- [TASK INSTRUCTIONS]: Where the records below show the word "upper" in a line, please copy that line.

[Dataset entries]
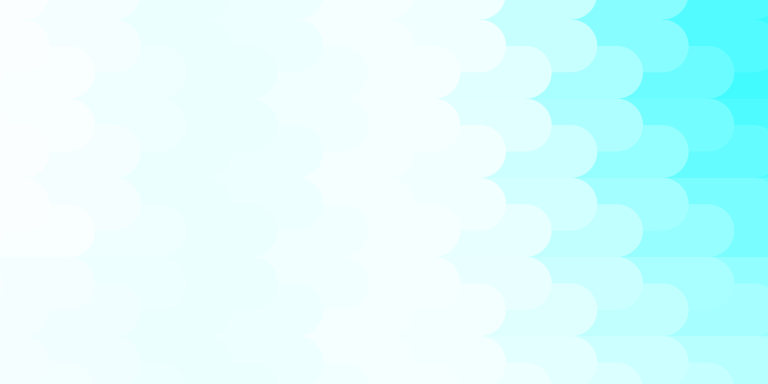
Give the GLSL for this background, as a Shadertoy shader.

```glsl
// Overlapping double-lobed scales, fading from pale white on the left to cyan at the upper right.

const float RADIUS = 0.0687;            // lobe radius, in canvas heights
const float COLUMN_STEP = 0.1189;       // about sqrt(3) * RADIUS
const float FIRST_TIP = 0.0098;         // right tip of column zero
const float ODD_JOINT = 0.949;          // height where two lobes of an odd column meet

// Flat colour of a lobe, from the place of its tip.
vec3 lobeColor(vec2 tip) {
    float leftGlow = 1.0 - smoothstep(0.12, 0.65, tip.x);
    float middleGlow = smoothstep(0.70, 1.10, tip.x);
    float height = smoothstep(-0.12, 0.87, tip.y);
    float cyan = smoothstep(1.224, 2.24, tip.x) * mix(0.32, 1.0, height);
    float leftLift = mix(0.033, 0.058, smoothstep(0.2, 0.4, tip.y));
    float red = 0.925 + leftLift * leftGlow + 0.035 * middleGlow - 0.72 * cyan;
    float green = 1.0 - 0.004 * leftGlow - 0.018 * cyan * cyan;
    return vec3(red, green, 1.0);
}

// Signed distance to a pair of stacked bars with round right ends.
// q is measured from the joint, level with the centres of the round ends.
float pairDistance(vec2 q) {
    float band = abs(q.y) - 2.0 * RADIUS;
    float cap = length(vec2(q.x, abs(q.y) - RADIUS)) - RADIUS;
    return q.x < 0.0 ? band : cap;
}

// Draws one column of paired lobes over the colour behind it.
vec3 drawColumn(vec3 behind, vec2 p, float column, float pixel) {
    float period = 6.0 * RADIUS;
    float tipX = FIRST_TIP + column * COLUMN_STEP;
    float joint = ODD_JOINT + 0.5 * period * (1.0 - mod(column, 2.0));
    float dy = mod(p.y - joint + 0.5 * period, period) - 0.5 * period;
    float jointY = p.y - dy;

    vec3 lower = lobeColor(vec2(tipX, jointY - RADIUS));
    vec3 upper = lobeColor(vec2(tipX, jointY + RADIUS));
    vec3 color = mix(lower, upper, smoothstep(-0.5 * pixel, 0.5 * pixel, dy));

    float d = pairDistance(vec2(p.x - tipX + RADIUS, dy));
    float coverage = 1.0 - smoothstep(-0.6 * pixel, 0.6 * pixel, d);
    return mix(behind, color, coverage);
}

void mainImage(out vec4 fragColor, in vec2 fragCoord) {
    float pixel = 1.0 / iResolution.y;
    vec2 p = fragCoord * pixel;
    float nearest = floor((p.x - FIRST_TIP) / COLUMN_STEP);
    vec3 color = lobeColor(p);

    // Columns go from right to left, so that left ones lie on top.
    for (int i = 5; i >= 0; i--) {
        color = drawColumn(color, p, nearest + float(i), pixel);
    }
    fragColor = vec4(color, 1.0);
}
```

- [ANSWER FOR THE TASK]:
// Overlapping double-lobed scales, fading from pale white on the left to cyan at the upper right.
    vec3 upper = lobeColor(vec2(tipX, jointY + RADIUS));
    vec3 color = mix(lower, upper, smoothstep(-0.5 * pixel, 0.5 * pixel, dy));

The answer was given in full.